[Start of Attachment]
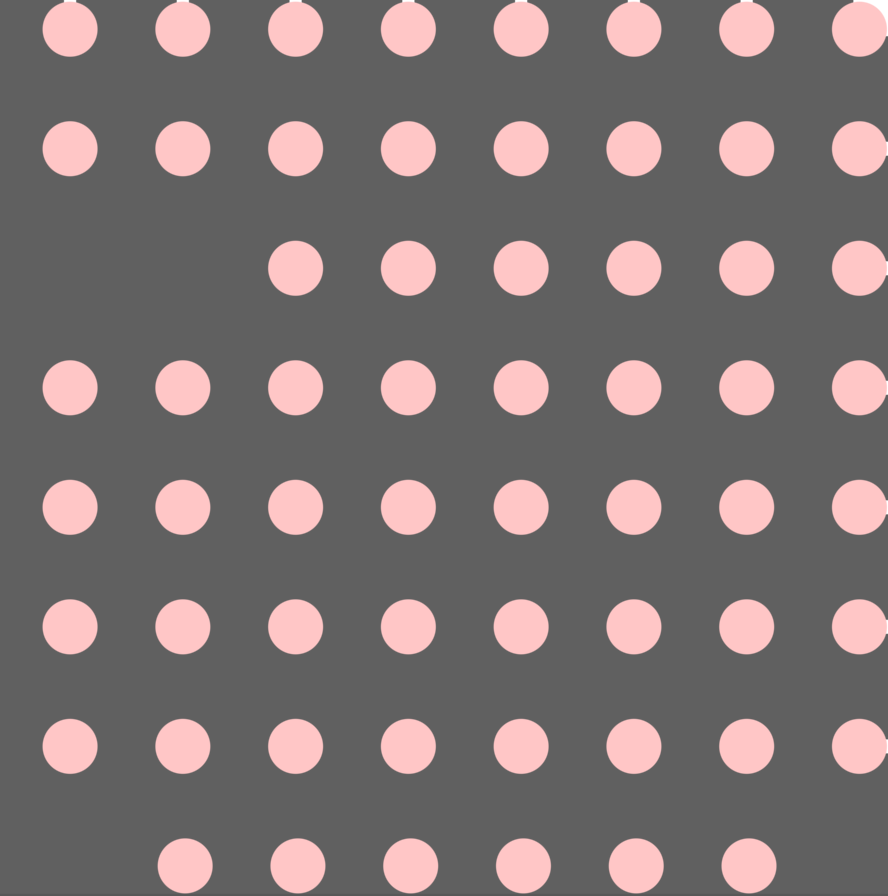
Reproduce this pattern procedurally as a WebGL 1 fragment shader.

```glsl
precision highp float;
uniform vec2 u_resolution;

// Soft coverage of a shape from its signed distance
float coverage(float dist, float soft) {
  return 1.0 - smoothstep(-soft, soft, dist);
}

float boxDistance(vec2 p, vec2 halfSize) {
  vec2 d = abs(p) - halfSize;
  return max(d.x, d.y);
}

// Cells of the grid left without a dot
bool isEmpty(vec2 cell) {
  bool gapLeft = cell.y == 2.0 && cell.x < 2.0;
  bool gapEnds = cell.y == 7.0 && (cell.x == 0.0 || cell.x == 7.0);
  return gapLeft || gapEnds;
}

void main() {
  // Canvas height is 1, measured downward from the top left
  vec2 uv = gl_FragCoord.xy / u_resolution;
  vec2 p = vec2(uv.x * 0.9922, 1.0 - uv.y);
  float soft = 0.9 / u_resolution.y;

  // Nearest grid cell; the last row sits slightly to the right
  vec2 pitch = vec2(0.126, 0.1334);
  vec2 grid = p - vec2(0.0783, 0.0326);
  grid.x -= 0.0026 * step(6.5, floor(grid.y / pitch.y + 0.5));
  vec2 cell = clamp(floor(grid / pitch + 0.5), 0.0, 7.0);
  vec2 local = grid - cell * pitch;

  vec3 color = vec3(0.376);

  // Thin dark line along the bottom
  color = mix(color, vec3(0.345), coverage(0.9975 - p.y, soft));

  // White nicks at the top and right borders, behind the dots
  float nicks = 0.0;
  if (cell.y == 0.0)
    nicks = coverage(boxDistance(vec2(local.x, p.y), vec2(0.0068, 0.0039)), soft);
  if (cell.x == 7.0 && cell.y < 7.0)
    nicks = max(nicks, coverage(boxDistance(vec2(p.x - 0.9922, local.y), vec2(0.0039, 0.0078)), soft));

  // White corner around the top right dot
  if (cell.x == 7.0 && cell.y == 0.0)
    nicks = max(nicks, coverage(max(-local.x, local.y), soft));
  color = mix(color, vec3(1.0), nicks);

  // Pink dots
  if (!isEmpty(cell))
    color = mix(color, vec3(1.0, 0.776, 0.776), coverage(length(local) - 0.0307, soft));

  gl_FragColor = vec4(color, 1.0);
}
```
[End of Attachment]
Task instructions:
All of the listing above must be output exactly, except for its pictures.

Result for this exercise:
Reproduce this pattern procedurally as a WebGL 1 fragment shader.

```glsl
precision highp float;
uniform vec2 u_resolution;

// Soft coverage of a shape from its signed distance
float coverage(float dist, float soft) {
  return 1.0 - smoothstep(-soft, soft, dist);
}

float boxDistance(vec2 p, vec2 halfSize) {
  vec2 d = abs(p) - halfSize;
  return max(d.x, d.y);
}

// Cells of the grid left without a dot
bool isEmpty(vec2 cell) {
  bool gapLeft = cell.y == 2.0 && cell.x < 2.0;
  bool gapEnds = cell.y == 7.0 && (cell.x == 0.0 || cell.x == 7.0);
  return gapLeft || gapEnds;
}

void main() {
  // Canvas height is 1, measured downward from the top left
  vec2 uv = gl_FragCoord.xy / u_resolution;
  vec2 p = vec2(uv.x * 0.9922, 1.0 - uv.y);
  float soft = 0.9 / u_resolution.y;

  // Nearest grid cell; the last row sits slightly to the right
  vec2 pitch = vec2(0.126, 0.1334);
  vec2 grid = p - vec2(0.0783, 0.0326);
  grid.x -= 0.0026 * step(6.5, floor(grid.y / pitch.y + 0.5));
  vec2 cell = clamp(floor(grid / pitch + 0.5), 0.0, 7.0);
  vec2 local = grid - cell * pitch;

  vec3 color = vec3(0.376);

  // Thin dark line along the bottom
  color = mix(color, vec3(0.345), coverage(0.9975 - p.y, soft));

  // White nicks at the top and right borders, behind the dots
  float nicks = 0.0;
  if (cell.y == 0.0)
    nicks = coverage(boxDistance(vec2(local.x, p.y), vec2(0.0068, 0.0039)), soft);
  if (cell.x == 7.0 && cell.y < 7.0)
    nicks = max(nicks, coverage(boxDistance(vec2(p.x - 0.9922, local.y), vec2(0.0039, 0.0078)), soft));

  // White corner around the top right dot
  if (cell.x == 7.0 && cell.y == 0.0)
    nicks = max(nicks, coverage(max(-local.x, local.y), soft));
  color = mix(color, vec3(1.0), nicks);

  // Pink dots
  if (!isEmpty(cell))
    color = mix(color, vec3(1.0, 0.776, 0.776), coverage(length(local) - 0.0307, soft));

  gl_FragColor = vec4(color, 1.0);
}
```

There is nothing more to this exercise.